||Phenotypic differentiation in a common garden reflects the phylogeography of a widespread Alpine plant|
||Frei ES, Scheepens JF, Armbruster GFJ, Stöcklin J|
||Journal of Ecology 100: 297-308|
1. GlacialhistoryhasaffectedthephylogeographicstructureofnumerousAlpineplantspecies,but its impact on phenotypic differentiation has been little studied. Therefore, we asked whether pheno- typic differentiation in a common garden reflects the phylogeographic structure of the widespread Alpine plant Geum reptans L.|
2. Wecombinedamolecularinvestigationwithacommongardenexperimentandinvestigatedgen- ets from 16 populations of G. reptans sampled from the European Alps. Using neutral molecular markers (RAPDs) and Bayesian cluster analysis, we analysed the species’ genetic differentiation and phylogeographic structure.
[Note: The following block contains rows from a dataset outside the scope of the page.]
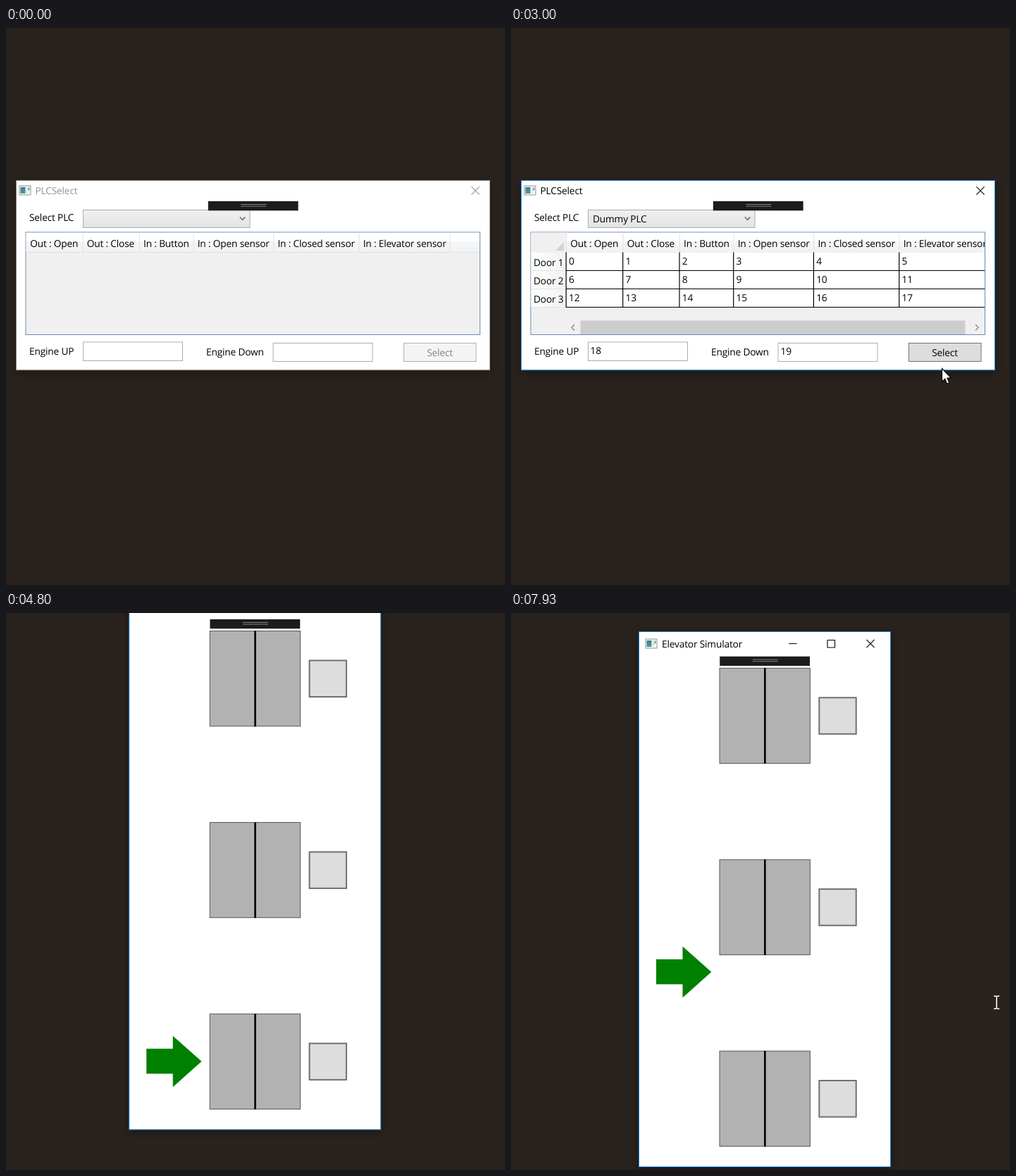
An HTML page for the animation above (8 s loop, 708 by 791 pixels).

```html
<!DOCTYPE html>
<html lang="en">
<head>
<meta charset="utf-8">
<title>Elevator Simulator</title>
<style>
html, body { margin: 0; width: 100%; height: 100%; overflow: hidden; background: #2a221d; }
svg { display: block; width: 708px; height: 791px; }
text {
  font: 13.7px "Open Sans", "Noto Sans", sans-serif; letter-spacing: -.012em;
  white-space: pre; text-rendering: geometricPrecision;
}
.shadow { filter: drop-shadow(0 4px 7px rgba(0, 0, 0, .35)); }
</style>
</head>
<body>
<svg id="stage" viewBox="0 0 708 791">
  <defs>
    <linearGradient id="combo" x2="0" y2="1"><stop stop-color="#f0f0f0"/><stop offset="1" stop-color="#e3e3e3"/></linearGradient>
    <linearGradient id="head" x2="0" y2="1"><stop offset=".42" stop-color="#fff"/><stop offset=".44" stop-color="#f6f7f9"/><stop offset="1" stop-color="#f0f1f3"/></linearGradient>
    <linearGradient id="side"><stop stop-color="#fff"/><stop offset="1" stop-color="#f1f2f4"/></linearGradient>
    <linearGradient id="teal" x2="0" y2="1"><stop stop-color="#3c7f9a"/><stop offset="1" stop-color="#4f9c80"/></linearGradient>
    <clipPath id="gridClip"><rect x="28.5" y="290.5" width="643.5" height="144.5"/></clipPath>
  </defs>
  <rect width="708" height="791" fill="#2a221d"/>
  <g id="win" class="shadow"></g>
  <g id="dlg" class="shadow"></g>
  <path id="arrowCur" d="M.5 .5V19.2L4.7 15.2L7.7 22.2L10.8 20.9L7.8 14.1H13.4Z" fill="#fff" stroke="#000" stroke-width="1.1"/>
  <path id="beamCur" d="M-4 -9H-1.2L0 -8L1.2 -9H4M0 -8V8M-4 9H-1.2L0 8L1.2 9H4" fill="none" stroke="#fff" stroke-width="1.6"/>
</svg>
<script>
const LOOP = 8000, FPS = 15;
const $ = id => document.getElementById(id);
const attrs = (el, a) => { for (const k in a) el.setAttribute(k, a[k]); };
const show = (el, on) => el.setAttribute('visibility', on ? 'inherit' : 'hidden');

const rect = (x, y, w, h, fill, stroke = 'none', more = '') =>
  `<rect x="${x}" y="${y}" width="${w}" height="${h}" fill="${fill}" stroke="${stroke}" ${more}/>`;
const path = (d, stroke, width = 1) =>
  `<path d="${d}" fill="none" stroke="${stroke}" stroke-width="${width}"/>`;
const text = (x, y, s, more = '') => `<text x="${x}" y="${y}" ${more}>${s}</text>`;

const appIcon = (x, y) =>
  rect(x + .5, y + .5, 16, 13, '#f4f6f7', '#8d9498') +
  rect(x + 2, y + 2.5, 7, 9, 'url(#teal)') +
  rect(x + 10.5, y + 2.5, 2, 9, '#dfe6ea') +
  rect(x + 13, y + 3, 1.8, 4, '#5b9a86');
const debugBar = (x, y) =>
  rect(x, y, 127.8, 13.3, '#1c1c1d') +
  path(`M${x + 46.5} ${y + 4.5}h36m-36 2.6h36`, '#808080');
const cross = (x, y) =>
  path(`M${x - 5.6} ${y - 5.6}l11.2 11.2m0 -11.2l-11.2 11.2`, '#000', 1.1);

// Settings dialog
const HEADS = ['Out : Open', 'Out : Close', 'In : Button', 'In : Open sensor', 'In : Closed sensor', 'In : Elevator sensor'];
const EDGES = [28.5, 109, 189.3, 266, 379.7, 501, 630];

function gridRows() {
  let s = rect(28, 290, 50, 28.5, '#f0f0f0') + path('M78.5 292V318', '#dfe1e5') +
    rect(28, 318.5, 50, 78, 'url(#side)') + rect(78, 318.5, 595, 78, '#fff');
  for (let r = 0; r < 3; r++) {
    const y = 344.5 + r * 26;
    s += text(32, y - 6.5, 'Door ' + (r + 1)) +
      path(`M28 ${y}H78`, '#e2e3e6') + path(`M78 ${y}H672`, '#000', 1.2);
    for (let c = 0; c < 6; c++) s += text(EDGES[c] + 53.5, y - 8.5, r * 6 + c);
  }
  for (let c = 0; c < 6; c++) s += path(`M${EDGES[c] + 49.7} 318.5V396.5`, '#000', 1.2);
  return s + '<path d="M75 304V316H63Z" fill="#d2d3d5"/>' +
    rect(98.5, 415.5, 546, 19.5, '#cdcdcd') +
    path('M90 421l-4 4.3l4 4.3M659 421l4 4.3l-4 4.3', '#909090', 1.5);
}

$('dlg').innerHTML =
  rect(14.5, 216.5, 672, 269.3, '#fff', '#8a8684', 'id="dlgEdge"') + appIcon(18.5, 223.5) +
  `<g id="dlgTitle">${text(41.5, 236, 'PLCSelect')}${cross(666, 231)}</g>` +
  text(33, 274, 'Select PLC') +
  rect(109.5, 258.5, 236.5, 25, 'url(#combo)', '#acacac', 'id="box"') +
  path('M331.8 268.6l3.8 3.8l3.8 -3.8', '#606060', 1.4) +
  text(116, 276, 'Dummy PLC', 'id="choice"') + debugBar(286.8, 246) +
  rect(28, 290, 644.5, 145.5, '#f0f0f0', '#688caf') +
  '<g clip-path="url(#gridClip)">' + rect(28, 290.5, 645, 28, 'url(#head)') +
  path('M28 318.5H673', '#e0e1e5') + '<g id="heads">' +
  HEADS.map((h, i) => text(EDGES[i] + 5.7, 311, h) + path(`M${EDGES[i + 1]} 292V318`, '#dfe1e5')).join('') +
  `</g><g id="rows">${gridRows()}</g></g>` +
  text(33, 464, 'Engine UP') + rect(109.5, 446, 141, 26.5, '#fff', '#abadb3') +
  text(284, 465, 'Engine Down') + rect(379, 447.5, 141, 26, '#fff', '#abadb3') +
  `<g id="engines">${text(112.5, 463, 18)}${text(382.5, 464, 19)}</g>` +
  rect(564.5, 447.5, 102.5, 26, '#f4f4f4', '#adb2b5', 'id="select"') +
  text(615.5, 466, 'Select', 'id="selectText" text-anchor="middle"') +
  `<g id="popup">${rect(109.5, 284, 236.5, 27, '#fff', '#acacac')}` +
  rect(111.5, 286, 232.5, 23, '#fff', 'none', 'id="item"') + text(116, 302, 'Dummy PLC') + '</g>';

// Elevator window, laid out at its final place
const FLOORS = [0, 1, 2].map(i => 78 + i * 271.9);
$('win').innerHTML =
  rect(181.5, 26.5, 357, 760, '#fff', '#1883d7') + appIcon(190.5, 36.5) +
  text(214, 49, 'Elevator Simulator') +
  path('M394 43.5h11.5M449 38.5h10.5v10.5h-10.5z', '#000', 1.1) + cross(510, 43.5) +
  '<g id="shaft">' + debugBar(296.2, 61.7) +
  FLOORS.map((y, i) =>
    rect(296, y + .3, 128.3, 135.2, '#b2b2b2', '#555') +
    path(`M360.3 ${y}v136`, '#000', 2.6) +
    rect(437.3, y + 42.2, 52.4, 51.6, '#ddd', '#707070', `id="call${i}" stroke-width="2"`)).join('') +
  '<path id="pointer" d="M206 -18H243.5V-36.3L284.3 0L243.5 36.3V17.5H206Z" fill="#008000"/></g>';

// Where the mouse arrives: [time, x, y]
const STOPS = [
  [0, 716, 812], [200, 633, 658], [1333, 195, 289], [1800, 198, 275], [2200, 200, 297],
  [3000, 611, 483], [3267, 615, 472], [4333, 352, -30], [5000, 360, 43], [6267, 462, 150],
  [6600, 454, 177], [7333, 458, 610], [7600, 545, 718], [7933, 689, 553]];

const ramp = (t, from, length) => Math.min(1, Math.max(0, (t - from) / length));
const smooth = u => u * u * (3 - 2 * u);
const inside = (x, y, l, t, w, h) => x >= l && x <= l + w && y >= t && y <= t + h;
const zoom = (x, y, s) => `translate(${x} ${y}) scale(${s}) translate(${-x} ${-y})`;

// Longer ways take longer; the mouse rests in between
function mouse(t) {
  const i = STOPS.findIndex(s => s[0] > t);
  if (i < 0) return STOPS[STOPS.length - 1].slice(1);
  const [t0, x0, y0] = STOPS[i - 1], [t1, x1, y1] = STOPS[i];
  const travel = Math.min(t1 - t0, 120 + .7 * Math.hypot(x1 - x0, y1 - y0));
  const u = smooth(ramp(t, t1 - travel, travel));
  return [x0 + (x1 - x0) * u, y0 + (y1 - y0) * u];
}

// Window offset: one long drag, then a nudge
function drag(t) {
  const pull = ramp(t, 4757, 250), nudge = smooth(ramp(t, 5267, 200));
  return [-10 + 9.3 * pull ** .6 + .7 * nudge, -56.5 + 47.5 * smooth(pull) + 9 * nudge];
}

function paintButton(el, hover, pressed) {
  attrs(el, {
    fill: pressed ? '#c4e5f6' : hover ? '#bee6fd' : '#ddd',
    stroke: pressed ? '#2c628b' : hover ? '#3c7fb1' : '#707070'
  });
}

function drawDialog(t, x, y) {
  const gone = ramp(t, 3333, 214);
  show($('dlg'), gone < 1);
  attrs($('dlg'), { opacity: 1 - gone, transform: zoom(349.8, 350, 1 - .048 * gone) });
  const active = t >= 1930, ready = t >= 2460, open = t >= 1990 && t < 2320;
  $('dlgEdge').setAttribute('stroke', active ? '#1883d7' : '#8a8684');
  $('dlgTitle').setAttribute('opacity', active ? 1 : .42);
  const over = open || inside(x, y, 109, 258, 237, 25) && t < 2320;
  attrs($('box'), { fill: over ? '#e4f0fc' : 'url(#combo)', stroke: over ? '#7eb4ea' : '#acacac' });
  show($('popup'), open);
  $('item').setAttribute('fill', y > 286 ? '#cbe8f6' : '#fff');
  for (const id of ['choice', 'rows', 'engines']) show($(id), ready);
  $('heads').setAttribute('transform', `translate(${ready ? 50 : 0} 0)`);
  if (ready) paintButton($('select'), t < 3400 && inside(x, y, 564, 447, 103, 27), t > 3320 && t < 3400);
  else attrs($('select'), { fill: '#f4f4f4', stroke: '#adb2b5' });
  $('selectText').setAttribute('fill', ready ? '#000' : '#838383');
}

function drawWindow(t, x, y, dx, dy) {
  const born = ramp(t, 3400, 265), shrink = .1 * (1 - born) ** 2;
  show($('win'), born > 0);
  attrs($('win'), {
    opacity: born,
    transform: `translate(${dx} ${dy - shrink * 100}) ` + zoom(360, 406.5, 1 - shrink)
  });
  show($('shaft'), t >= 3590);
  FLOORS.forEach((f, i) => {
    const hover = t > 5500 && inside(x, y, 437, f + 42, 53, 52);
    paintButton($('call' + i), hover, hover && t > 6260 && t < 6390);
  });
  const rise = Math.max(0, t - 6393) * .1167;
  $('pointer').setAttribute('transform', `translate(0 ${689.6 - rise})`);
}

function draw(ms) {
  const t = Math.floor((ms + 4) * FPS / 1000) * 1000 / FPS;
  const [x, y] = mouse(t), [dx, dy] = drag(t);
  drawDialog(t, x, y);
  drawWindow(t, x, y, dx, dy);
  const onWindow = t < 3390 ? inside(x, y, 14, 216, 673, 270)
    : t > 3600 && inside(x, y, 181 + dx, 26 + dy, 358, 761);
  show($('arrowCur'), onWindow);
  show($('beamCur'), !onWindow);
  for (const id of ['arrowCur', 'beamCur']) $(id).setAttribute('transform', `translate(${x} ${y})`);
}

const start = performance.now();
function tick() {
  draw((performance.now() - start) % LOOP);
  requestAnimationFrame(tick);
}
tick();
</script>
</body>
</html>
```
In the common garden, we measured the differentiation of pheno- typic traits related to growth, reproduction and leaf morphology.
3. Molecularanalysispartitionedthepopulationsintothreegeneticgroups,indicatingpronounced phylogeographic structure. Regional molecular variation was correlated with regional phenotypic differentiation.
4. Quantitative trait differentiation (QST) differed from neutral molecular differentiation (GST) in 10 of 11 traits, indicating that selection has contributed to phenotypic differentiation. Significant negative correlations between biomass and precipitation records for site of origin are a further indi- cation of adaptation.
5. Synthesis. The current study compared regional molecular variation and phenotypic differentia- tion among populations of a widespread species in the context of extreme range changes during gla- ciations in the Alps. Because the common garden phenotypic differentiation of G. reptans reflects its phylogeographic structure, we conclude that glacial history affected both genotypes and pheno- types. The results suggest that the present-day phenotypic differentiation was caused by genetic drift and limited gene flow between populations in glacial refugia and during post-glacial recolonization, as well as by adaptation to current climatic conditions. Our findings are relevant for understanding the adaptive potential of Alpine plants and predicting potential range shifts in response to future climate change.
||adaptation, common garden, ecological genetics and ecogenomics, genetic drift, Geum reptans, glacial history, phenotypic differentiation, QST–FST analysis
||Jürg Stöcklin: email | webpage|